→ Problem to work on:
Wherever the string "dasharray" appears in the listing, copy that line.

→ Material for the task:

-.-.-

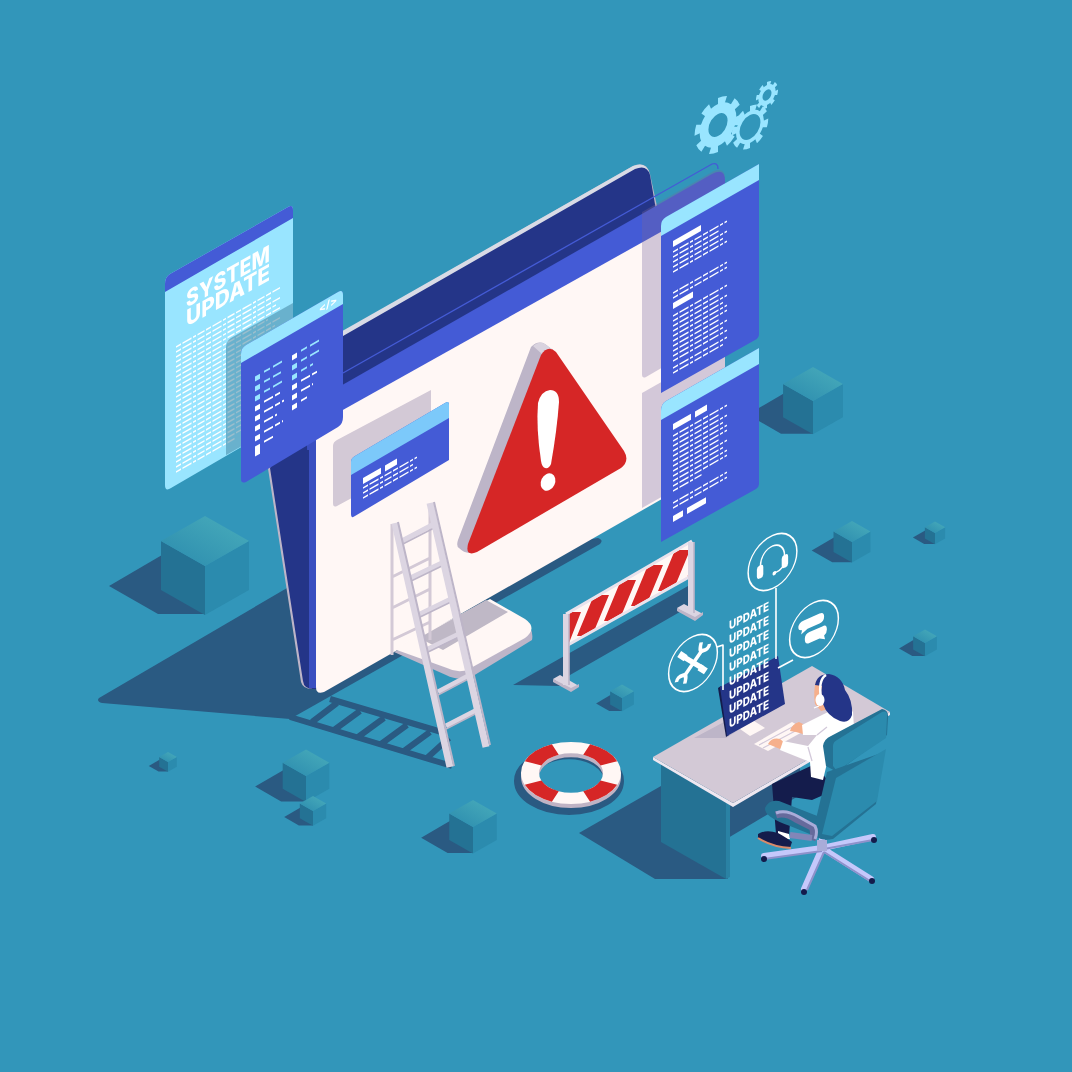
<!DOCTYPE html>
<html lang="en">
<head>
<meta charset="utf-8">
<title>System update</title>
<style>
:root{--sky:#3296ba;--shade:#2a5a82;--navy:#243588;--blue:#445bd6;--ice:#99e5ff;--paper:#fff7f5;--mist:#d3c9d6;--metal:#dcd5e2;--steel:#bdb5c8;--red:#d62626;--teal:#2b8bae;--deep:#247294;--ink:#141c4c}
html,body{margin:0;background:var(--sky)}
body{width:1072px;height:1072px;overflow:hidden}
svg{display:block}
text{font-family:Inter,"Open Sans",sans-serif;font-weight:800;fill:#fff}
.shade{fill:var(--shade)}.navy{fill:var(--navy)}.blue{fill:var(--blue)}.ice{fill:var(--ice)}.paper{fill:var(--paper)}.mist{fill:var(--mist)}.metal{fill:var(--metal)}.steel{fill:var(--steel)}.red{fill:var(--red)}.teal{fill:var(--teal)}.deep{fill:var(--deep)}.ink{fill:var(--ink)}.white{fill:#fff}.skin{fill:#f6b08c}
.cast{fill:#77649c;opacity:.32}
.copy{fill:none;stroke:#fff;stroke-width:1.6;stroke-dasharray:5 1.5 9 1.5 3 1.5 7 1.5}
.title{fill:none;stroke:#fff;stroke-width:6}
.line{fill:none;stroke:#fff;stroke-width:1.6;stroke-linejoin:round}
.rail{fill:none;stroke:var(--metal);stroke-width:7}
.rung{fill:none;stroke:var(--metal);stroke-width:5}
.gear{fill:none;stroke:var(--ice)}
</style>
</head>
<body>
<svg width="1072" height="1072" viewBox="0 0 1072 1072" role="img" aria-label="System update illustration with a warning on a large monitor and a support operator at a desk">
<defs>
<linearGradient id="cube-top" x1="0" y1="1" x2="1" y2="0"><stop stop-color="#2b8bae"/><stop offset="1" stop-color="#49adbb"/></linearGradient>
<g id="cube">
<path class="shade" d="M-96 20L-43-11 0 48H-47Z"/>
<path class="deep" d="M-44-25L0 0V49L-44 24Z"/>
<path class="teal" d="M44-25L0 0V49L44 24Z"/>
<path fill="url(#cube-top)" d="M-44-25L0-50 44-25 0 0Z"/>
</g>
<g id="gear" class="gear">
<circle r="16" stroke-width="10"/>
<circle r="23" stroke-width="8" pathLength="16" stroke-dasharray="1 1"/>
</g>
<g id="gear-thin" class="gear">
<circle r="14" stroke-width="4"/>
<circle r="18" stroke-width="6" pathLength="16" stroke-dasharray="1 1"/>
</g>
<g id="text-block">
<path class="copy" d="M0 0H54M0 5H46M0 10H54M0 15H50M0 20H54"/>
</g>
<clipPath id="board"><path d="M569 614L690 544V575L569 643Z"/></clipPath>
<clipPath id="document"><path d="M165 278L293 205V417L165 490Z"/></clipPath>
</defs>

<rect width="1072" height="1072" fill="var(--sky)"/>

<g id="cubes">
<use href="#cube" transform="translate(205 566)"/>
<use href="#cube" transform="translate(813 401) scale(.68)"/>
<use href="#cube" transform="translate(852 542) scale(.42)"/>
<use href="#cube" transform="translate(935 533) scale(.23)"/>
<use href="#cube" transform="translate(925 643) scale(.27)"/>
<use href="#cube" transform="translate(622 698) scale(.27)"/>
<use href="#cube" transform="translate(306 776) scale(.53)"/>
<use href="#cube" transform="translate(313 811) scale(.3)"/>
<use href="#cube" transform="translate(473 827) scale(.54)"/>
<use href="#cube" transform="translate(168 762) scale(.2)"/>
</g>

<g id="gears">
<use href="#gear" transform="matrix(.87 -.4 0 1 718 125)"/>
<use href="#gear-thin" transform="matrix(.87 -.4 0 1 750 127)"/>
<use href="#gear" transform="matrix(.41 -.2 0 .48 767 95)"/>
</g>

<g id="ground-shadows" class="shade">
<path d="M99 698L287 588 598 538Q604 540 600 544L290 719 102 703Q96 701 99 698Z"/>
<path fill="none" stroke="var(--shade)" stroke-width="6" d="M290 717L452 766M330 699L445 733M312 722L337 703M334 730L360 711M358 737L384 718M381 744L407 725M404 751L430 732M427 758L449 738"/>
</g>

<g id="monitor">
<path class="steel" d="M267 462L342 332 633 166Q647 161 650 174L660 220 330 420 312 689Q303 689 301 682Z"/>
<path fill="#d9dbe6" d="M330 338L633 166Q645 161 649 172L340 350Z"/>
<path class="navy" d="M270 468L343 336 635 169Q647 164 650 175L658 222 343 400 316 430V689Q304 690 303 681Z"/>
<path fill="#3a4fc0" d="M307 445L316 436V688H309Z"/>
<path fill="none" stroke="var(--navy)" stroke-width="2" d="M308 450V684"/>
<path class="blue" d="M316 400L712 174Q725 167 725 181V197L316 431Z"/>
<path class="paper" d="M316 425L725 196V463L324 692Q316 695 316 687Z"/>
<path class="cast" d="M642 212L714 171Q725 167 725 178V331L646 377Q642 379 642 374Z"/>
<path class="cast" d="M642 393L725 346V461L642 508Z"/>
<path fill="none" stroke="var(--blue)" stroke-width="1.3" d="M343 373L712 164Q718 162 718 169"/>
</g>

<g id="monitor-foot">
<path class="steel" d="M394 652L490 602 525 622Q534 629 532 640L473 676Q460 682 446 675Z"/>
<path class="paper" d="M394 649L490 599 525 619Q538 628 525 638L469 669Q459 674 447 668Z"/>
<path fill="#bfb8c6" d="M419 638L486 600 508 612 443 650Z"/>
</g>

<g id="popup">
<path class="mist" d="M333 446Q333 442 337 440L431 390V455L337 506Q333 508 333 503Z"/>
<path class="blue" d="M351 462Q351 458 355 456L445 403Q449 400 449 405V460L355 516Q351 519 351 514Z"/>
<path fill="#7cc9fa" d="M351 462Q351 458 355 456L445 403Q449 400 449 405V418L351 475Z"/>
<g transform="matrix(1 -.57 0 1 363 0)"><path class="title" d="M0 481H18M22 481H34"/><path class="copy" d="M0 488H54M0 493H50M0 498H54"/></g>
</g>

<g id="warning-sign">
<path class="steel" d="M531 347Q538 340 545 344L553 350 500 530 474 552Q466 555 459 548 456 546 458 540Z"/>
<path fill="#d9d3df" d="M533 346Q539 340 545 344L553 350 542 354Z"/>
<path class="red" d="M541 355Q548 344 556 352L624 451Q630 461 621 468L477 552Q465 557 468 544Z"/>
<path class="white" d="M538 403Q541 391 550 390 559 390 559 402 557 430 551 464 549 469 545 468 542 467 541 461 536 428 538 403Z"/>
<ellipse class="white" cx="548" cy="482" rx="7" ry="9" transform="rotate(25 548 482)"/>
</g>

<g id="document-panel">
<path class="ice" d="M165 284Q165 277 170 274L288 207Q293 204 293 210V417L171 488Q165 492 165 485Z"/>
<path class="blue" d="M165 284Q165 277 170 274L288 207Q293 204 293 210V218L165 292Z"/>
<g transform="matrix(1 -.56 0 1 186 0)">
<text y="308" font-size="23" textLength="84" lengthAdjust="spacingAndGlyphs">SYSTEM</text>
<text y="327" font-size="23" textLength="84" lengthAdjust="spacingAndGlyphs">UPDATE</text>
</g>
<g transform="matrix(1 -.57 0 1 176 0)">
<path class="copy" d="M0 347H104M0 352H96M0 357H104M0 362H100M0 367H104M0 372H92M0 377H104M0 382H99M0 387H104M0 392H94M0 397H104M0 402H98M0 407H104M0 412H90M0 417H104M0 422H100M0 427H104M0 432H96M0 437H104M0 442H100M0 447H94M0 452H104M0 457H88M0 462H104M0 467H70M0 472H60"/>
</g>
<path clip-path="url(#document)" fill="#3f829f" opacity=".52" d="M226 348Q226 341 231 338L300 299V440L231 466Q226 466 226 461Z"/>
</g>

<g id="code-panel">
<path class="blue" d="M241 354Q241 348 246 345L338 292Q343 289 343 295V417Q343 424 338 427L246 482Q241 484 241 479Z"/>
<path class="ice" d="M241 354Q241 348 246 345L338 292Q343 289 343 295V304L241 363Z"/>
<text transform="matrix(1 -.57 0 1 319 313)" font-size="10" textLength="18">&lt;/&gt;</text>
<g transform="matrix(1 -.57 0 1 255 0)" fill="none" stroke-width="5">
<path stroke="var(--ice)" d="M0 379H5M0 389H5M0 399H5M37 389H42M37 399H42"/>
<path stroke="#fff" d="M0 409H5M0 419H5M0 429H5M0 439H5M0 449H5M37 379H42M37 409H42M37 419H42M37 429H42M0 454H5"/>
<path stroke="var(--ice)" stroke-width="2" stroke-dasharray="6 3 9 3" d="M9 377H29M9 387H26M9 397H29M46 377H64M46 387H64M46 397H58"/>
<path stroke="#fff" stroke-width="2" stroke-dasharray="9 2 5 2" d="M9 407H26M9 417H29M9 427H22M9 437H28M9 447H18M46 407H64M46 417H58M46 427H52"/>
</g>
</g>

<g id="side-panels">
<path class="blue" d="M661 226Q661 220 666 217L759 164V334Q759 338 755 340L661 393Z"/>
<path class="ice" d="M661 226Q661 220 666 217L759 164V180L661 236Z"/>
<path class="blue" d="M661 411Q661 404 666 401L759 348V484Q759 487 756 489L661 542Z"/>
<path class="ice" d="M661 411Q661 404 666 401L759 348V364L661 420Z"/>
<g transform="matrix(1 -.57 0 1 673 0)">
<path class="title" d="M0 244H28M0 306H20M0 427H18M22 427H34M0 519H10M14 519H33"/>
<use href="#text-block" y="252"/>
<path class="copy" d="M0 293H54M0 298H54"/>
<use href="#text-block" y="316"/><use href="#text-block" y="341"/>
<path class="copy" d="M0 368H54M0 373H50"/>
<use href="#text-block" y="436"/><use href="#text-block" y="461"/>
<path class="copy" d="M0 486H54M0 491H30M0 503H54M0 508H54"/>
</g>
</g>

<g id="ladder">
<path fill="none" stroke="var(--mist)" stroke-width="3" d="M392 524V655M430 508V640M392 577L430 558M392 608L430 589M392 640L430 622"/>
<path class="rung" d="M398 543L436 523M406 580L444 562M416 616L453 598M424 651L461 633M438 692L472 674M446 726L479 709"/>
<path fill="none" stroke="var(--steel)" stroke-width="1.5" d="M399 546L436 527M407 583L444 565M416 619L453 601M424 654L461 636M438 695L472 677M446 729L479 712"/>
<path class="rail" d="M395 523L450 767M430 503L486 747"/>
<path fill="none" stroke="var(--steel)" stroke-width="2" d="M398 522L454 766M434 502L490 745"/>
</g>

<g id="barrier">
<path class="shade" d="M513 685L688 586 692 605 570 675 560 686Z"/>
<path class="metal" d="M553 679L560 675 579 686 571 691ZM677 608L684 604 703 614 695 620Z"/>
<path class="steel" d="M553 679L571 688 579 684V687L571 692 553 682ZM677 608L695 617 703 612V615L695 621 677 611Z"/>
<path class="paper" d="M569 612L690 542V577L569 645Z"/>
<g clip-path="url(#board)" class="red">
<path d="M569 612H581L569 643ZM594 595H609L592 636H577ZM621 580H636L619 621H604ZM648 565H663L646 606H631ZM675 550H690L673 591H658ZM690 570L682 590H694Z"/>
</g>
<path fill="none" stroke="#e9e2ec" stroke-width="3" d="M566 614L692 541M568 645L691 576"/>
<path fill="none" stroke="var(--metal)" stroke-width="6" d="M566 614V685M691 542V613"/>
<path fill="none" stroke="var(--steel)" stroke-width="1.6" d="M569 614V685M694 542V613"/>
</g>

<g id="lifebuoy" fill="none">
<g transform="matrix(1 0 0 .62 569 781)"><circle r="45" stroke="var(--shade)" stroke-width="20"/></g>
<g transform="matrix(1 0 0 .62 571 777)"><circle r="41" stroke="#bfb3c4" stroke-width="18"/></g>
<g transform="matrix(1 0 0 .62 571 773)"><circle r="41" stroke="#fff7f5" stroke-width="18"/><circle r="41" stroke="var(--red)" stroke-width="18" pathLength="8" stroke-dasharray="1 1" stroke-dashoffset="-.5"/></g>
</g>

<g id="desk">
<path class="shade" d="M579 833L661 786 728 879H655Z"/>
<path class="shade" d="M728 800L800 760V795L728 838Z"/>
<path class="deep" d="M661 760L726 799V879L661 842Z"/>
<path fill="#2a82a4" d="M726 799L730 797V877L726 879Z"/>
<path fill="#eee7f0" d="M653 757L733 803 890 712V715L733 807 653 760Z"/>
<path class="mist" d="M653 757L812 666 890 712 733 803Z"/>
</g>

<g id="computer">
<path class="steel" d="M694 738L724 722 760 716 726 738Z"/>
<path class="paper" d="M740 729L754 721 765 728 750 736Z"/>
<path class="paper" d="M754 744L792 722 806 730 768 751Z"/>
<path fill="none" stroke="#d3c9da" stroke-width="1.3" d="M759 745L796 725M763 748L801 728"/>
<path class="ink" d="M718 688L721 686 729 735 726 737Z"/>
<path class="navy" d="M720 687L778 656 785 704 727 736Z"/>
</g>

<g id="update-stream">
<path class="line" d="M776 588V659M717 647L723 645V690M793 660L778 668"/>
<g transform="matrix(1 -.5 0 1 729 0)" font-size="12">
<text y="630" textLength="40" lengthAdjust="spacingAndGlyphs">UPDATE</text>
<text y="644" textLength="40" lengthAdjust="spacingAndGlyphs">UPDATE</text>
<text y="658" textLength="40" lengthAdjust="spacingAndGlyphs">UPDATE</text>
<text y="672" textLength="40" lengthAdjust="spacingAndGlyphs">UPDATE</text>
<text y="686" textLength="40" lengthAdjust="spacingAndGlyphs">UPDATE</text>
<text y="700" textLength="40" lengthAdjust="spacingAndGlyphs">UPDATE</text>
<text y="714" textLength="40" lengthAdjust="spacingAndGlyphs">UPDATE</text>
<text y="728" textLength="40" lengthAdjust="spacingAndGlyphs">UPDATE</text>
</g>
</g>

<g id="support-icons">
<g transform="matrix(.92 -.4 0 1 772.500 562)"><circle class="line" r="26.500"/><path class="line" d="M-13 3V-2A13 14 0 0 1 13-2V3Q13 12 3 12"/><rect class="white" x="-17" y="-2" width="7" height="13" rx="3"/><rect class="white" x="10" y="-2" width="7" height="13" rx="3"/><circle class="white" cx="2" cy="12" r="2"/></g>
<g transform="matrix(.92 -.4 0 1 693 663)"><circle class="line" r="26.500"/><g fill="none" stroke="#fff" stroke-width="4.500"><path d="M-9 9L10-9M-9-9L10 9" /><path stroke-width="4" d="M9-17Q6-8 11-8 17-7 18-12M-9 17Q-6 8-11 8-17 7-18 12"/><path stroke-width="6" d="M-15-15L-8-8M7 7L14 14"/></g></g>
<g transform="matrix(.92 -.4 0 1 814 629)"><circle class="line" r="26.500"/><path class="white" d="M-11-13H6Q11-13 11-8 11-3 6-3H-7L-14 0-13-4Q-17-5-17-8-17-13-11-13Z"/><path class="white" d="M-5 1H9Q14 0 14 6 14 10 11 11L12 15 6 12H-5Q-10 12-10 6-10 1-5 1Z"/></g>
</g>

<g id="operator">
<path class="ink" d="M772 784L815 764 835 790 812 800 792 797 789 836 776 834Z"/>
<path class="white" d="M778 831L789 834 790 839 778 839Z"/>
<path class="ink" d="M758 834Q766 829 778 833 787 838 792 842L790 848Q770 846 758 838Z"/>
<path fill="none" stroke="#d88a6a" stroke-width="2" d="M758 838Q772 847 791 848"/>
<path class="skin" d="M790 731Q792 724 799 722L807 726 803 734 796 732ZM768 744Q772 737 780 739L786 744 780 749Z"/>
<path class="white" d="M802 725L822 715Q846 702 853 712L854 728 832 742 823 780 811 777 810 762 780 750 783 741 808 746 817 735 803 735Z"/>
<path fill="none" stroke="#d3c9da" stroke-width="1.3" d="M808 747L812 761M817 735L827 727"/>
<path class="skin" d="M816 681Q813 692 815 704L821 711 829 709 831 683Z"/>
<path class="navy" d="M815 685Q817 674 829 674 842 676 845 690 853 700 852 715 849 724 840 721 827 716 823 704 820 693 822 686Z"/>
<path fill="none" stroke="#fff" stroke-width="2.500" d="M821 698Q818 680 826 675"/>
<ellipse class="white" cx="820" cy="700" rx="4.500" ry="6"/>
<path fill="none" stroke="#fff" stroke-width="1.300" d="M819 706L814 708"/>
</g>

<g id="chair">
<g fill="none" stroke="#c5c8fb" stroke-width="6" stroke-linecap="round"><path d="M822 848L764 856M822 848L804 889M822 848L871 879M822 848L873 837M822 848V835"/></g>
<path fill="none" stroke="#8e91cb" stroke-width="2" d="M822 851L764 859M824 852L807 890M824 852L870 881M824 849L873 840"/>
<g class="ink"><circle cx="764" cy="859" r="3"/><circle cx="804" cy="892" r="3"/><circle cx="872" cy="881" r="3"/><circle cx="874" cy="840" r="3"/></g>
<path class="deep" d="M765 808Q769 799 779 801L825 819 822 839 790 826Q764 817 765 808Z"/>
<path class="deep" d="M823 746Q824 739 831 736L882 709Q889 710 888 718L887 735 837 772 826 766Z"/>
<path class="teal" d="M833 746Q833 742 837 740L882 712Q888 710 887 717L886 738 837 771 833 766Z"/>
<path class="deep" d="M827 772L884 752 876 804 833 839Q818 842 813 832Z"/>
<path class="teal" d="M836 778L886 749 877 801 832 836 822 834Z"/>
<path fill="none" stroke="#666a9c" stroke-width="7" stroke-linejoin="round" d="M776 815Q785 812 796 819L812 827Q815 832 812 840"/>
<path fill="none" stroke="#a9acd9" stroke-width="3" d="M776 813Q786 809 799 817L815 826Q818 832 815 839"/>
<path fill="none" stroke="#8286b8" stroke-width="6" d="M812 838L790 835"/>
<path fill="#a9acd9" d="M817 840H827V851H817Z"/>
</g>
</svg>
</body>
</html>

-.-.-

→ Exercise response:
.copy{fill:none;stroke:#fff;stroke-width:1.6;stroke-dasharray:5 1.5 9 1.5 3 1.5 7 1.5}
<circle r="23" stroke-width="8" pathLength="16" stroke-dasharray="1 1"/>
<circle r="18" stroke-width="6" pathLength="16" stroke-dasharray="1 1"/>
<path stroke="var(--ice)" stroke-width="2" stroke-dasharray="6 3 9 3" d="M9 377H29M9 387H26M9 397H29M46 377H64M46 387H64M46 397H58"/>
<path stroke="#fff" stroke-width="2" stroke-dasharray="9 2 5 2" d="M9 407H26M9 417H29M9 427H22M9 437H28M9 447H18M46 407H64M46 417H58M46 427H52"/>
<g transform="matrix(1 0 0 .62 571 773)"><circle r="41" stroke="#fff7f5" stroke-width="18"/><circle r="41" stroke="var(--red)" stroke-width="18" pathLength="8" stroke-dasharray="1 1" stroke-dashoffset="-.5"/></g>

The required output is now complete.